§ Material for this exercise
────────────────────────────────────────
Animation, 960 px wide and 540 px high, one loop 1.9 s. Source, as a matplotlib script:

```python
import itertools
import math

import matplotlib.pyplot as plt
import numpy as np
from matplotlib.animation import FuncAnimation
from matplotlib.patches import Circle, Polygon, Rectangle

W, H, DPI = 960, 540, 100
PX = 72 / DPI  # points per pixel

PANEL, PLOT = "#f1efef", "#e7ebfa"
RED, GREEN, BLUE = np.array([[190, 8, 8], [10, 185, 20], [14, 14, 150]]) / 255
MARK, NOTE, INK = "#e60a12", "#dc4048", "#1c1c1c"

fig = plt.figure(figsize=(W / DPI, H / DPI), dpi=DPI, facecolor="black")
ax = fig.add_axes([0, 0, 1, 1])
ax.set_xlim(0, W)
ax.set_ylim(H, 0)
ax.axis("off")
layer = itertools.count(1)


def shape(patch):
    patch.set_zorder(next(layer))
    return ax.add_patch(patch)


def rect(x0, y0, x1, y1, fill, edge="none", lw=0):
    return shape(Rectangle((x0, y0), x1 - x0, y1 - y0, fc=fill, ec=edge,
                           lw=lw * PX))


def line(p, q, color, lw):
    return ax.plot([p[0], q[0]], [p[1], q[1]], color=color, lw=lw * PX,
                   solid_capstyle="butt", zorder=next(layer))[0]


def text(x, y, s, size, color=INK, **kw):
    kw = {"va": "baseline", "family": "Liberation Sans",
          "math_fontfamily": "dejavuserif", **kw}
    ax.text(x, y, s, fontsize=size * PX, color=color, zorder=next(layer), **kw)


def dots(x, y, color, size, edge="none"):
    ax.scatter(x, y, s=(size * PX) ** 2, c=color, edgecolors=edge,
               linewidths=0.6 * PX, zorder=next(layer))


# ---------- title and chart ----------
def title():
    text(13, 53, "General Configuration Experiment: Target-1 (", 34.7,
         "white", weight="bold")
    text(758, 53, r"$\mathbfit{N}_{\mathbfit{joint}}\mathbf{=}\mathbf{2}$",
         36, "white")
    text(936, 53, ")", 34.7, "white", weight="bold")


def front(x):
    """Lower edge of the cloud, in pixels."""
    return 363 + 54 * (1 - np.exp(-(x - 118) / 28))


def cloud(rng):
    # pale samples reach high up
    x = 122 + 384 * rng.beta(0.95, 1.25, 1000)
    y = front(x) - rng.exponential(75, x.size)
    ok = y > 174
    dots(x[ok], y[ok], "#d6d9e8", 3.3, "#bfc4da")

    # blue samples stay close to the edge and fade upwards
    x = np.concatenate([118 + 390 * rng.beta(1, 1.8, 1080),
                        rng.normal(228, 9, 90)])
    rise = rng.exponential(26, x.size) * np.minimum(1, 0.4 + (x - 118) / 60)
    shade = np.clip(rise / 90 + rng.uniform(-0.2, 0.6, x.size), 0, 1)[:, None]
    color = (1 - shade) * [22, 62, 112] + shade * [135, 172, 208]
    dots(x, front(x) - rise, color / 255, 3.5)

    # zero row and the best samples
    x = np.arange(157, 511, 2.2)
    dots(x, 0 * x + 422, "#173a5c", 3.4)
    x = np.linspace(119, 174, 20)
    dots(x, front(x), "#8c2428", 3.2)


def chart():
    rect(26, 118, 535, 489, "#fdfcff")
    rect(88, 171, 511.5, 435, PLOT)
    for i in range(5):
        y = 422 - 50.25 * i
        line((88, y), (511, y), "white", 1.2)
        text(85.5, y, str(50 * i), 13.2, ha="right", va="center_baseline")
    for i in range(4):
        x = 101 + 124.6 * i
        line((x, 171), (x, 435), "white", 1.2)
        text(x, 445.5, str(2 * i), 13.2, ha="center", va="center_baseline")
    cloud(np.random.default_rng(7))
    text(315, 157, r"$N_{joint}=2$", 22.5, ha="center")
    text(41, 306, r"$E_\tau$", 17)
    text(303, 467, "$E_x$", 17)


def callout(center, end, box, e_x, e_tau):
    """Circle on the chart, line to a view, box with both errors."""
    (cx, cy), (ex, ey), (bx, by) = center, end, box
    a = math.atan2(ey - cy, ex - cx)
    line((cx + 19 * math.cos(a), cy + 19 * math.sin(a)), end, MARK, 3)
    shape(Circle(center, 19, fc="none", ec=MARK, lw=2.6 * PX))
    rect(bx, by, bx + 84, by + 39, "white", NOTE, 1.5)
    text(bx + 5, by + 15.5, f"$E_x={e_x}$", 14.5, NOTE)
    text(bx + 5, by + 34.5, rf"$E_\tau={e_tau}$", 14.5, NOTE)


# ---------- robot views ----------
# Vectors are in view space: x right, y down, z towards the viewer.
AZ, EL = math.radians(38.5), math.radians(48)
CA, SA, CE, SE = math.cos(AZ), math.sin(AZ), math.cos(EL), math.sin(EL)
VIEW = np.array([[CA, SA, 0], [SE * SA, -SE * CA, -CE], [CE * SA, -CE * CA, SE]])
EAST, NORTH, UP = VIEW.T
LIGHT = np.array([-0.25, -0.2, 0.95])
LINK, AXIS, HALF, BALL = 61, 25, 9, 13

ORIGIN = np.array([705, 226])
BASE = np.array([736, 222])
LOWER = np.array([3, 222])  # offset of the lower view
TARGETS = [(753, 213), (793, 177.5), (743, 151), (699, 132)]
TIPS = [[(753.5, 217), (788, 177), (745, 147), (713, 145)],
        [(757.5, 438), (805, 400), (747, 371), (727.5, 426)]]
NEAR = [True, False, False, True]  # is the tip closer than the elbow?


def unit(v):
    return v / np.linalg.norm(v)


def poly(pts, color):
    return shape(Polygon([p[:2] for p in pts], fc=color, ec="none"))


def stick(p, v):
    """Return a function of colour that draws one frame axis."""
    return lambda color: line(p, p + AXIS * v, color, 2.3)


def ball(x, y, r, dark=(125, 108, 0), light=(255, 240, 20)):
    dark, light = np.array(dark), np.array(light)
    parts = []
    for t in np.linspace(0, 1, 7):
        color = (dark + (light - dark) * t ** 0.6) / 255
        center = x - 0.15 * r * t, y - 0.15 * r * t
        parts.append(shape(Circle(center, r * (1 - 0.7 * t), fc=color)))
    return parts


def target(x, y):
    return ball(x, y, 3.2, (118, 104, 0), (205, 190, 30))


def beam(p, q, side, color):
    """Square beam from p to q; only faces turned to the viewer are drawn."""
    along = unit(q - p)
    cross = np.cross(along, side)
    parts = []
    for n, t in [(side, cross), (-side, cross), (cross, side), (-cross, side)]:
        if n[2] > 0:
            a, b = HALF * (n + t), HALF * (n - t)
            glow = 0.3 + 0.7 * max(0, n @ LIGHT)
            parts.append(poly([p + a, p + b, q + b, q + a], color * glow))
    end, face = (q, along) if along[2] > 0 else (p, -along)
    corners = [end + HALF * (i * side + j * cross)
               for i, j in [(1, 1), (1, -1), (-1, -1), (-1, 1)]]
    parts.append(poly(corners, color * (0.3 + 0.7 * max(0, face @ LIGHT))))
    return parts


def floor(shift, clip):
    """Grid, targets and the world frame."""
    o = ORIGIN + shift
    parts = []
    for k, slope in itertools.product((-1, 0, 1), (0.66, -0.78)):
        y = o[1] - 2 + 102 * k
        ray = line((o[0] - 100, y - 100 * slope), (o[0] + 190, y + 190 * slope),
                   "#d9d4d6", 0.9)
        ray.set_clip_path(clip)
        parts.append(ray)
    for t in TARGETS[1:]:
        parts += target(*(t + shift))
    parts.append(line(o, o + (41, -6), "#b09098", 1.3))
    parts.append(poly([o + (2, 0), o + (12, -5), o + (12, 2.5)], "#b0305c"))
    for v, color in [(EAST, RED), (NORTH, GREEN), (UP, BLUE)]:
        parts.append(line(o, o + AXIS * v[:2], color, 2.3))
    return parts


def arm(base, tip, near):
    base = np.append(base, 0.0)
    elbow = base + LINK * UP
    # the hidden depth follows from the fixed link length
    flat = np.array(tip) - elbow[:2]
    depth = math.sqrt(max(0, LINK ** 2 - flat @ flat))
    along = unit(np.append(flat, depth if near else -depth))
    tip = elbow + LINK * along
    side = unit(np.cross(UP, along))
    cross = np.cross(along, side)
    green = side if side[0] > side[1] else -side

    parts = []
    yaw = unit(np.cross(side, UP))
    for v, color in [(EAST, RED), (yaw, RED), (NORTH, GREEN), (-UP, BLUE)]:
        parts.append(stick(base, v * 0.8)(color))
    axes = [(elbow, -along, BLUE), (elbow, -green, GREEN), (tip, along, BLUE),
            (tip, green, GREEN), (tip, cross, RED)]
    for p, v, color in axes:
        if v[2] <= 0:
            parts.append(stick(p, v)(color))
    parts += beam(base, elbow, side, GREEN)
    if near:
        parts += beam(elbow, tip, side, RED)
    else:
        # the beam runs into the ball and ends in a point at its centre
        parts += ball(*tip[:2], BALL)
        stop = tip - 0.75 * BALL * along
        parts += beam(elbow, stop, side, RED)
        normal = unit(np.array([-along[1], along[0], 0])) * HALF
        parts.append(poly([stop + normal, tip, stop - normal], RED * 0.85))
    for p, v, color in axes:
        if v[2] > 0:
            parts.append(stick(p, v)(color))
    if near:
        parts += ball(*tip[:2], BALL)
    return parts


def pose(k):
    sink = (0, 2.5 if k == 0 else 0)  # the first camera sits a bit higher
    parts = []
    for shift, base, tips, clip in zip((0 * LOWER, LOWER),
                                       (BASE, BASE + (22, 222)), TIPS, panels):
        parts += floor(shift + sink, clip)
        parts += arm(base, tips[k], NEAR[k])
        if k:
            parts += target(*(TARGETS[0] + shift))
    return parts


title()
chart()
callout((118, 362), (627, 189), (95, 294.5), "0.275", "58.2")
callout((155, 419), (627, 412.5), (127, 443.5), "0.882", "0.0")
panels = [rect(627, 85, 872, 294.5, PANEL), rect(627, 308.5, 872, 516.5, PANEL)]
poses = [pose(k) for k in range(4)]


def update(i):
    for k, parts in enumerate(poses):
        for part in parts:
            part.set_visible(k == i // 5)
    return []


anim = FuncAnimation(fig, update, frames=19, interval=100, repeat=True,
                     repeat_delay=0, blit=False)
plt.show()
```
────────────────────────────────────────
§ Assigned task
Your response should contain each line of the entries above that holds the string "side".

§ Answer box
def beam(p, q, side, color):
    cross = np.cross(along, side)
    for n, t in [(side, cross), (-side, cross), (cross, side), (-cross, side)]:
    corners = [end + HALF * (i * side + j * cross)
    side = unit(np.cross(UP, along))
    cross = np.cross(along, side)
    green = side if side[0] > side[1] else -side
    yaw = unit(np.cross(side, UP))
    parts += beam(base, elbow, side, GREEN)
        parts += beam(elbow, tip, side, RED)
        parts += beam(elbow, stop, side, RED)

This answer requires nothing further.